*** SUPPLIED DATA Section Begins ***
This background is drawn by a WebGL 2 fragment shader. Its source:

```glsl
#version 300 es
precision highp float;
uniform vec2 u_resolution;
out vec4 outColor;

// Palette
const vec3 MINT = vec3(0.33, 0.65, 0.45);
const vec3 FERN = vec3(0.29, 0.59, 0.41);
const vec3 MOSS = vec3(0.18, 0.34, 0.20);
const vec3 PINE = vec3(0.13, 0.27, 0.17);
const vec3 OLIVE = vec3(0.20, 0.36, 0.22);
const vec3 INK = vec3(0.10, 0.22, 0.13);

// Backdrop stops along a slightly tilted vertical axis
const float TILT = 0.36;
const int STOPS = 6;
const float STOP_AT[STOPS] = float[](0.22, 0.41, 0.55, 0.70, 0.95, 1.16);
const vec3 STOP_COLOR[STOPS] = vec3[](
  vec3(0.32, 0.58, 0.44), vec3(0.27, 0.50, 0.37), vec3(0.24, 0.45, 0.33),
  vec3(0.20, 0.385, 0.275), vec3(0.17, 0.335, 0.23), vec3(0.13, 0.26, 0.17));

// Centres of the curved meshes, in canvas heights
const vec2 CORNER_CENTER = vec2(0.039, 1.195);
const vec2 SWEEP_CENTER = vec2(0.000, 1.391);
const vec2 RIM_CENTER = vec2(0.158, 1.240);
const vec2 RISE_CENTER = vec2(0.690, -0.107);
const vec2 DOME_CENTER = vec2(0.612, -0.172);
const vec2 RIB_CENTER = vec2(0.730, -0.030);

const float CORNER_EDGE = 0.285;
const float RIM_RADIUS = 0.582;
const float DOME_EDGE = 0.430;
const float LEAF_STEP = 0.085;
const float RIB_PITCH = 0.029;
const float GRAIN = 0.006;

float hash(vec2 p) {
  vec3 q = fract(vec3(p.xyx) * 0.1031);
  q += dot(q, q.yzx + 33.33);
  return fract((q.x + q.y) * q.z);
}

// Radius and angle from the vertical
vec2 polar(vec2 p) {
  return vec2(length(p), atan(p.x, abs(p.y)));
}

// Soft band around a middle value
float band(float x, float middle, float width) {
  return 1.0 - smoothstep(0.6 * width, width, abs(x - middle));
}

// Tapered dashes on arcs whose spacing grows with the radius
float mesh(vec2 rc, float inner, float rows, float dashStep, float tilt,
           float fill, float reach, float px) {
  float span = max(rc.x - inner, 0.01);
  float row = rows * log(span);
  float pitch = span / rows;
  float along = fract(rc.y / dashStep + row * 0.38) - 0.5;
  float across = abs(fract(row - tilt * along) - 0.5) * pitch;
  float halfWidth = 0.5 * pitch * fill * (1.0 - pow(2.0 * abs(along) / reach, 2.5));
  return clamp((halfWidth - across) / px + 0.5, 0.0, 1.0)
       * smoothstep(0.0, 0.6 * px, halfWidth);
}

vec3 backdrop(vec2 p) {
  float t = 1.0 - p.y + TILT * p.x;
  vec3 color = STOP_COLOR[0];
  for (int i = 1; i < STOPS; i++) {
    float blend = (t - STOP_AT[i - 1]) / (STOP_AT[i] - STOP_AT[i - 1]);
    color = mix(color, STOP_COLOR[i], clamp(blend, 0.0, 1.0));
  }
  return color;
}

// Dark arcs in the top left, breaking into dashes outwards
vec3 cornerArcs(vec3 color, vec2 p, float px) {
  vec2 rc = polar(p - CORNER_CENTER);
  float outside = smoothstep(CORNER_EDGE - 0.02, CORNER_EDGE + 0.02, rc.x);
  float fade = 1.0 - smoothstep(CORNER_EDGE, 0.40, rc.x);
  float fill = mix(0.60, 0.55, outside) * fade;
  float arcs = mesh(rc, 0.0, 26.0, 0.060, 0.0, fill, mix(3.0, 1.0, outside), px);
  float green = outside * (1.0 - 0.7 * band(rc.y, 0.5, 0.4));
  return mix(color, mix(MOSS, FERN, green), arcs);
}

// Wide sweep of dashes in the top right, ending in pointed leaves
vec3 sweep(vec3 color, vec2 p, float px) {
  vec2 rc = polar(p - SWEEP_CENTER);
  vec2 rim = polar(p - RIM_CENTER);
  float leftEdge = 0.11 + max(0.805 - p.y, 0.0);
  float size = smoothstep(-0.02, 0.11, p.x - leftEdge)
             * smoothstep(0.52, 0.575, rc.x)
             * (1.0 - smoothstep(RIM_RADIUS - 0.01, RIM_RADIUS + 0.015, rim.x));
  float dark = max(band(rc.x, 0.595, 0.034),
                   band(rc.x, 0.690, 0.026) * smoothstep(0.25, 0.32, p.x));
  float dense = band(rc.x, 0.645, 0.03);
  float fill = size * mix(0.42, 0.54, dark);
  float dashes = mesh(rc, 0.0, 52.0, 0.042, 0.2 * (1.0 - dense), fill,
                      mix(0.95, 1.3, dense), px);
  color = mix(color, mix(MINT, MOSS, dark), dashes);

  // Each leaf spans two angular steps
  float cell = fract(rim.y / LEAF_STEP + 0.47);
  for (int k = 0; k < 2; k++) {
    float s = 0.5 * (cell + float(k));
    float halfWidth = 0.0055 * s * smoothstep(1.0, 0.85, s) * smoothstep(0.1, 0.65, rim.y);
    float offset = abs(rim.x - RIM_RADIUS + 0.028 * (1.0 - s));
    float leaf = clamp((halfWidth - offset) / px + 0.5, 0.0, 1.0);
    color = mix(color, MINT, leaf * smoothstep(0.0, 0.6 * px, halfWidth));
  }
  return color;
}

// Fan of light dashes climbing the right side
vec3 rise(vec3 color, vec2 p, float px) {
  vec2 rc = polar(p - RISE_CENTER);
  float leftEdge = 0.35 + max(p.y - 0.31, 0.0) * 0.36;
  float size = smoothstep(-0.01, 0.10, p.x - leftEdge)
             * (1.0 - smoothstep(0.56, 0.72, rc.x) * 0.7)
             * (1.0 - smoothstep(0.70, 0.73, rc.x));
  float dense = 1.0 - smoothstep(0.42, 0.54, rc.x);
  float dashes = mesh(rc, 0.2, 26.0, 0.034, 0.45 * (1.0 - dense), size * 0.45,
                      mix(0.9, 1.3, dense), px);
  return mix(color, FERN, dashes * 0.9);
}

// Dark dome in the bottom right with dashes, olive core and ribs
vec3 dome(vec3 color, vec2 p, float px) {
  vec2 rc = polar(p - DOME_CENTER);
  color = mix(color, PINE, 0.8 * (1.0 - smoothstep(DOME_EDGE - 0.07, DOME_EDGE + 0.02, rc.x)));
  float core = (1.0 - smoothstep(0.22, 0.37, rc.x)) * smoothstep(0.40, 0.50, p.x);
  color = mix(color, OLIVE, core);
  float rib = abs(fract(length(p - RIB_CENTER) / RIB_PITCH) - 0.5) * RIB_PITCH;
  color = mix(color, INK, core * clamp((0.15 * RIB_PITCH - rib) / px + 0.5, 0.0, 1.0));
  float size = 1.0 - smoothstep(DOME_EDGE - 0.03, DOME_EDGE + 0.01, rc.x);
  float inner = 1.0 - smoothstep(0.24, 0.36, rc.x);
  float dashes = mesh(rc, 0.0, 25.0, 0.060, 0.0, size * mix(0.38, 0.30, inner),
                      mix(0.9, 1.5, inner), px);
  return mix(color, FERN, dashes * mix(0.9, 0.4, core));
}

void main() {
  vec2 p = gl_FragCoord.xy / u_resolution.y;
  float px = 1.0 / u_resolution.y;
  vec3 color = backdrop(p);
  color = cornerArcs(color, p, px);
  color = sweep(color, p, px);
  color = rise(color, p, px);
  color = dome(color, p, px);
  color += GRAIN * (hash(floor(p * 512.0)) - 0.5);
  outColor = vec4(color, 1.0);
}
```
*** SUPPLIED DATA Section Ends ***
WORK INSTRUCTION: Every entry must be set down exactly, with nothing left out.

RESPONSE:
This background is drawn by a WebGL 2 fragment shader. Its source:

```glsl
#version 300 es
precision highp float;
uniform vec2 u_resolution;
out vec4 outColor;

// Palette
const vec3 MINT = vec3(0.33, 0.65, 0.45);
const vec3 FERN = vec3(0.29, 0.59, 0.41);
const vec3 MOSS = vec3(0.18, 0.34, 0.20);
const vec3 PINE = vec3(0.13, 0.27, 0.17);
const vec3 OLIVE = vec3(0.20, 0.36, 0.22);
const vec3 INK = vec3(0.10, 0.22, 0.13);

// Backdrop stops along a slightly tilted vertical axis
const float TILT = 0.36;
const int STOPS = 6;
const float STOP_AT[STOPS] = float[](0.22, 0.41, 0.55, 0.70, 0.95, 1.16);
const vec3 STOP_COLOR[STOPS] = vec3[](
  vec3(0.32, 0.58, 0.44), vec3(0.27, 0.50, 0.37), vec3(0.24, 0.45, 0.33),
  vec3(0.20, 0.385, 0.275), vec3(0.17, 0.335, 0.23), vec3(0.13, 0.26, 0.17));

// Centres of the curved meshes, in canvas heights
const vec2 CORNER_CENTER = vec2(0.039, 1.195);
const vec2 SWEEP_CENTER = vec2(0.000, 1.391);
const vec2 RIM_CENTER = vec2(0.158, 1.240);
const vec2 RISE_CENTER = vec2(0.690, -0.107);
const vec2 DOME_CENTER = vec2(0.612, -0.172);
const vec2 RIB_CENTER = vec2(0.730, -0.030);

const float CORNER_EDGE = 0.285;
const float RIM_RADIUS = 0.582;
const float DOME_EDGE = 0.430;
const float LEAF_STEP = 0.085;
const float RIB_PITCH = 0.029;
const float GRAIN = 0.006;

float hash(vec2 p) {
  vec3 q = fract(vec3(p.xyx) * 0.1031);
  q += dot(q, q.yzx + 33.33);
  return fract((q.x + q.y) * q.z);
}

// Radius and angle from the vertical
vec2 polar(vec2 p) {
  return vec2(length(p), atan(p.x, abs(p.y)));
}

// Soft band around a middle value
float band(float x, float middle, float width) {
  return 1.0 - smoothstep(0.6 * width, width, abs(x - middle));
}

// Tapered dashes on arcs whose spacing grows with the radius
float mesh(vec2 rc, float inner, float rows, float dashStep, float tilt,
           float fill, float reach, float px) {
  float span = max(rc.x - inner, 0.01);
  float row = rows * log(span);
  float pitch = span / rows;
  float along = fract(rc.y / dashStep + row * 0.38) - 0.5;
  float across = abs(fract(row - tilt * along) - 0.5) * pitch;
  float halfWidth = 0.5 * pitch * fill * (1.0 - pow(2.0 * abs(along) / reach, 2.5));
  return clamp((halfWidth - across) / px + 0.5, 0.0, 1.0)
       * smoothstep(0.0, 0.6 * px, halfWidth);
}

vec3 backdrop(vec2 p) {
  float t = 1.0 - p.y + TILT * p.x;
  vec3 color = STOP_COLOR[0];
  for (int i = 1; i < STOPS; i++) {
    float blend = (t - STOP_AT[i - 1]) / (STOP_AT[i] - STOP_AT[i - 1]);
    color = mix(color, STOP_COLOR[i], clamp(blend, 0.0, 1.0));
  }
  return color;
}

// Dark arcs in the top left, breaking into dashes outwards
vec3 cornerArcs(vec3 color, vec2 p, float px) {
  vec2 rc = polar(p - CORNER_CENTER);
  float outside = smoothstep(CORNER_EDGE - 0.02, CORNER_EDGE + 0.02, rc.x);
  float fade = 1.0 - smoothstep(CORNER_EDGE, 0.40, rc.x);
  float fill = mix(0.60, 0.55, outside) * fade;
  float arcs = mesh(rc, 0.0, 26.0, 0.060, 0.0, fill, mix(3.0, 1.0, outside), px);
  float green = outside * (1.0 - 0.7 * band(rc.y, 0.5, 0.4));
  return mix(color, mix(MOSS, FERN, green), arcs);
}

// Wide sweep of dashes in the top right, ending in pointed leaves
vec3 sweep(vec3 color, vec2 p, float px) {
  vec2 rc = polar(p - SWEEP_CENTER);
  vec2 rim = polar(p - RIM_CENTER);
  float leftEdge = 0.11 + max(0.805 - p.y, 0.0);
  float size = smoothstep(-0.02, 0.11, p.x - leftEdge)
             * smoothstep(0.52, 0.575, rc.x)
             * (1.0 - smoothstep(RIM_RADIUS - 0.01, RIM_RADIUS + 0.015, rim.x));
  float dark = max(band(rc.x, 0.595, 0.034),
                   band(rc.x, 0.690, 0.026) * smoothstep(0.25, 0.32, p.x));
  float dense = band(rc.x, 0.645, 0.03);
  float fill = size * mix(0.42, 0.54, dark);
  float dashes = mesh(rc, 0.0, 52.0, 0.042, 0.2 * (1.0 - dense), fill,
                      mix(0.95, 1.3, dense), px);
  color = mix(color, mix(MINT, MOSS, dark), dashes);

  // Each leaf spans two angular steps
  float cell = fract(rim.y / LEAF_STEP + 0.47);
  for (int k = 0; k < 2; k++) {
    float s = 0.5 * (cell + float(k));
    float halfWidth = 0.0055 * s * smoothstep(1.0, 0.85, s) * smoothstep(0.1, 0.65, rim.y);
    float offset = abs(rim.x - RIM_RADIUS + 0.028 * (1.0 - s));
    float leaf = clamp((halfWidth - offset) / px + 0.5, 0.0, 1.0);
    color = mix(color, MINT, leaf * smoothstep(0.0, 0.6 * px, halfWidth));
  }
  return color;
}

// Fan of light dashes climbing the right side
vec3 rise(vec3 color, vec2 p, float px) {
  vec2 rc = polar(p - RISE_CENTER);
  float leftEdge = 0.35 + max(p.y - 0.31, 0.0) * 0.36;
  float size = smoothstep(-0.01, 0.10, p.x - leftEdge)
             * (1.0 - smoothstep(0.56, 0.72, rc.x) * 0.7)
             * (1.0 - smoothstep(0.70, 0.73, rc.x));
  float dense = 1.0 - smoothstep(0.42, 0.54, rc.x);
  float dashes = mesh(rc, 0.2, 26.0, 0.034, 0.45 * (1.0 - dense), size * 0.45,
                      mix(0.9, 1.3, dense), px);
  return mix(color, FERN, dashes * 0.9);
}

// Dark dome in the bottom right with dashes, olive core and ribs
vec3 dome(vec3 color, vec2 p, float px) {
  vec2 rc = polar(p - DOME_CENTER);
  color = mix(color, PINE, 0.8 * (1.0 - smoothstep(DOME_EDGE - 0.07, DOME_EDGE + 0.02, rc.x)));
  float core = (1.0 - smoothstep(0.22, 0.37, rc.x)) * smoothstep(0.40, 0.50, p.x);
  color = mix(color, OLIVE, core);
  float rib = abs(fract(length(p - RIB_CENTER) / RIB_PITCH) - 0.5) * RIB_PITCH;
  color = mix(color, INK, core * clamp((0.15 * RIB_PITCH - rib) / px + 0.5, 0.0, 1.0));
  float size = 1.0 - smoothstep(DOME_EDGE - 0.03, DOME_EDGE + 0.01, rc.x);
  float inner = 1.0 - smoothstep(0.24, 0.36, rc.x);
  float dashes = mesh(rc, 0.0, 25.0, 0.060, 0.0, size * mix(0.38, 0.30, inner),
                      mix(0.9, 1.5, inner), px);
  return mix(color, FERN, dashes * mix(0.9, 0.4, core));
}

void main() {
  vec2 p = gl_FragCoord.xy / u_resolution.y;
  float px = 1.0 / u_resolution.y;
  vec3 color = backdrop(p);
  color = cornerArcs(color, p, px);
  color = sweep(color, p, px);
  color = rise(color, p, px);
  color = dome(color, p, px);
  color += GRAIN * (hash(floor(p * 512.0)) - 0.5);
  outColor = vec4(color, 1.0);
}
```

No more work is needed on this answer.